The Muthumani Laboratory
There are still many deadly diseases without approved vaccines. Over the past 25 years, multiple platforms have been developed in attempts to create vaccines that can effectively induce protective immunity to these pathogens. One promising platform is DNA vaccination, the safety of which has been well documented in numerous clinical settings. The simplicity of DNA plasmid engineering and production as compared to that of live attenuated and killed viral vaccines makes DNA vaccines an attractive technology. Unlike traditional vaccines, DNA vaccines are very stable at ambient temperatures and therefore are ideal candidates for distribution in resource-poor communities where serious infectious pathogens remain endemic and traditional vaccines would require a cold-chain for transportation and storage. The research of the Muthumani laboratory is expected to yield synthetic DNA constructs that can be administered alone or in combination with biological monoclonal antibodies (mAbs) to offer broad, rapid, and sustained protection against pathogen and cancer targets.
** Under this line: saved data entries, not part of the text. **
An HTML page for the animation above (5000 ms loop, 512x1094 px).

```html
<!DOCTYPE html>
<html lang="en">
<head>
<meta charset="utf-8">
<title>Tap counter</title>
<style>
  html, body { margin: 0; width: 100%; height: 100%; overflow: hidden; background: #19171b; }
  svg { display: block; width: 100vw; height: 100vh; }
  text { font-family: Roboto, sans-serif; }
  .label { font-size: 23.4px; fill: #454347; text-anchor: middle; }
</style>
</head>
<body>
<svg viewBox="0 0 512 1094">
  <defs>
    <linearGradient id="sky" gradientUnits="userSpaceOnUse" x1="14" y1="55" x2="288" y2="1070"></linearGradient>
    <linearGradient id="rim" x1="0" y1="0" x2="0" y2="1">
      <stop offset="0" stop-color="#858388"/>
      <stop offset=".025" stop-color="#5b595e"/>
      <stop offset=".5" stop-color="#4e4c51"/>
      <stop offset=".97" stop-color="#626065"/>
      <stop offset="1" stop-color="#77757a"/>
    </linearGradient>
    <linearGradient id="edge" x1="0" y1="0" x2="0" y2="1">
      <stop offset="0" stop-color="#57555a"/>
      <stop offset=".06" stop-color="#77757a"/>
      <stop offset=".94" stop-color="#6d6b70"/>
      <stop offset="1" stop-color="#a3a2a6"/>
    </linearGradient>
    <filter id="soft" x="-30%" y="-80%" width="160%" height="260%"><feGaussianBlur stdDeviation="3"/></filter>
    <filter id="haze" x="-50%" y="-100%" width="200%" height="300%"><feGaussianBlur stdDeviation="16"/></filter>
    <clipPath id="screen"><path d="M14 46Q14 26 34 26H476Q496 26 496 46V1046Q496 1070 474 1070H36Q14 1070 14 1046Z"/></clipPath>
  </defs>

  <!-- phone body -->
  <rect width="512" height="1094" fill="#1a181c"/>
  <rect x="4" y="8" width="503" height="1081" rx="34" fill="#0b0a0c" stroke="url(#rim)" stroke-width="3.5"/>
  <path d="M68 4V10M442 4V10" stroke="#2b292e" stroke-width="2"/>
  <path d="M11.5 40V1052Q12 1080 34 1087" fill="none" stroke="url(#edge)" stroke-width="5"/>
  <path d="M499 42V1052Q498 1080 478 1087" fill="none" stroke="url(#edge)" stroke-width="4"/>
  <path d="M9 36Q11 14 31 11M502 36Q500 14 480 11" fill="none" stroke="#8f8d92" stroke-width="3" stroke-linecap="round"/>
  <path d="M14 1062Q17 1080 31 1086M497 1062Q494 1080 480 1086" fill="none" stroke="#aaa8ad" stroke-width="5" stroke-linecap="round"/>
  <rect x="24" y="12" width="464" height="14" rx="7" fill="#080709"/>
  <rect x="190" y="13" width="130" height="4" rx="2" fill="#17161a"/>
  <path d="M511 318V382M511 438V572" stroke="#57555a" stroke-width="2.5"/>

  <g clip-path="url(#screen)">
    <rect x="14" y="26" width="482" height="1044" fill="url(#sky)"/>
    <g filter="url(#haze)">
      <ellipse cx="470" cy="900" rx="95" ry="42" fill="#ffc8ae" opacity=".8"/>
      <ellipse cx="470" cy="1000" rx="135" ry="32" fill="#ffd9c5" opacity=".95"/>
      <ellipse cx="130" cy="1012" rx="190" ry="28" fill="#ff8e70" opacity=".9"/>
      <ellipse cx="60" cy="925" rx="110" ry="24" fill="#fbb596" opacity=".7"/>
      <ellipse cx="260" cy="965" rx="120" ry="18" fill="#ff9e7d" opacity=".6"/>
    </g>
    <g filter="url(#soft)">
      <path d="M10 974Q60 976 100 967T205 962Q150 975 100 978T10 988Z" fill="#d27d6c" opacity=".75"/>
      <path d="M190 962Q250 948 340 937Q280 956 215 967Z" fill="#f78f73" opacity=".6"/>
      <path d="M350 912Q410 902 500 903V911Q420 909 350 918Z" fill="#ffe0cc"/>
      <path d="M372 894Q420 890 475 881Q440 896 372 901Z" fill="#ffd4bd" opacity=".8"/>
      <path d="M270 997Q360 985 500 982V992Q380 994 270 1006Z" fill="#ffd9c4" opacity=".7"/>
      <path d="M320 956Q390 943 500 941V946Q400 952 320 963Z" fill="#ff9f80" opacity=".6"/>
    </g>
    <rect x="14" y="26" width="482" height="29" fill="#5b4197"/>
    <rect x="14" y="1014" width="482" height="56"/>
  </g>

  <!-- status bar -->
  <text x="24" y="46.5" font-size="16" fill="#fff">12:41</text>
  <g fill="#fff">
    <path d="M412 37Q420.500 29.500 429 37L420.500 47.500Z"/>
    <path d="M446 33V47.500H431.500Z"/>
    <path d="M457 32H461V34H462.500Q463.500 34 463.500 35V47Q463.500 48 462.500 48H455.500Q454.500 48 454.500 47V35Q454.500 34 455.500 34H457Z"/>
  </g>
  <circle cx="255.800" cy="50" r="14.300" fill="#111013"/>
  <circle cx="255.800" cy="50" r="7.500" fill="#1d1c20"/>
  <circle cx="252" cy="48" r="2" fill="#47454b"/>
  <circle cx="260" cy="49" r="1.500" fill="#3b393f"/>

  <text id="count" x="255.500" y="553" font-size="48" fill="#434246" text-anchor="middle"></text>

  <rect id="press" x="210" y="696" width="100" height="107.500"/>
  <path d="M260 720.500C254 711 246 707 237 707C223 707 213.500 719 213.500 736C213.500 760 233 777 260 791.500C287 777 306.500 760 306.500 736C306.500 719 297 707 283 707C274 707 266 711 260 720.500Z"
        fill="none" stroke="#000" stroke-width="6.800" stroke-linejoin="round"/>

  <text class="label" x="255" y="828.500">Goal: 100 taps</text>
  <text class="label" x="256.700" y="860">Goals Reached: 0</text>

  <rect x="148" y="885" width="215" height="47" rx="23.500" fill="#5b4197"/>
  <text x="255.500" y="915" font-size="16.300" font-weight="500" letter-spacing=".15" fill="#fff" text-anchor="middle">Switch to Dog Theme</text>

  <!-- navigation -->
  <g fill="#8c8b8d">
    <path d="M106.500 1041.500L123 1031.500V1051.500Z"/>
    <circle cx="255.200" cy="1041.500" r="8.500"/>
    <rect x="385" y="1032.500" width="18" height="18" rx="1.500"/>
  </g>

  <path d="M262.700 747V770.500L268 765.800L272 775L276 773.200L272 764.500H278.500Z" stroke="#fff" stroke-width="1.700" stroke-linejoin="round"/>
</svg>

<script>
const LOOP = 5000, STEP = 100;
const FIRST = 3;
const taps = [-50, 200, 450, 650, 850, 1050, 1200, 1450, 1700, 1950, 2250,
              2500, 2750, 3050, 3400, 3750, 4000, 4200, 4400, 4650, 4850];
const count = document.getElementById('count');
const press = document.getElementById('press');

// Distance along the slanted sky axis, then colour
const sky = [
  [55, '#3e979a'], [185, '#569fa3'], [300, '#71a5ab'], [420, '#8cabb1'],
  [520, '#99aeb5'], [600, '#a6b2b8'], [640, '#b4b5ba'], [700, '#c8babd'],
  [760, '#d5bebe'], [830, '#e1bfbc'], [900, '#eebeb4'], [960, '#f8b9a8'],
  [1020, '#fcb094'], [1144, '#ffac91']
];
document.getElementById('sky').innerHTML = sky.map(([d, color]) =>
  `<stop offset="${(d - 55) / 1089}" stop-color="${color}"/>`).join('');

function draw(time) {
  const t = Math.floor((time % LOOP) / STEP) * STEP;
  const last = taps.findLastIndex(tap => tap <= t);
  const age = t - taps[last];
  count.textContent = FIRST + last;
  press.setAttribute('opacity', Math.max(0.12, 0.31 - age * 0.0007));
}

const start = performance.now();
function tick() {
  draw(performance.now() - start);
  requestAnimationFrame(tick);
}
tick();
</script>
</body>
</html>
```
Directing immune responses against emerging infectious diseases
The lab specializes in the development of novel DNA vaccines and therapeutics that target emerging infectious diseases. Using enhanced DNA technology, the lab has designed DNA vaccines that drive immune responses in prophylactic or therapeutic settings against Human Immunodeficiency Virus (HIV), Dengue (DV), Chikungunya virus (CHIKV), Middle Eastern Respiratory Syndrome (MERS) virus, and Zika Virus (ZV). The lab is characterizing the quantity and quality (i.e. B and T cell) of the immune responses induced or generated by these DNA plasmids in order to improve their ability to mediate virus neutralization and clearance.
Development of a novel plasmid-encoded IgG immunotherapeutic platform as a new tool for cancer treatment
The lab is developing a novel gene delivery system to produce anti-tumor and immunomodulatory antibodies in vivo for cancer treatment. This approach may be less expensive than existing anti-tumor monoclonal antibody delivery methods. Additionally, delivering these antibodies with DNA plasmid technology may increase duration of antibody expression in vivo and allowing for simple combination formulations in the absence of a host anti-vector immune response. Some targets of interest include the tumor antigens HER2 and PSMA, as well as the immune checkpoint proteins PD-1 and Lag3.
Maureen E. Murphy, Ph.D.
Professor & Program Leader, Molecular & Cellular Oncogenesis Program
Scientific Director, Histotechnology Facility
Associate Vice President, Faculty Affairs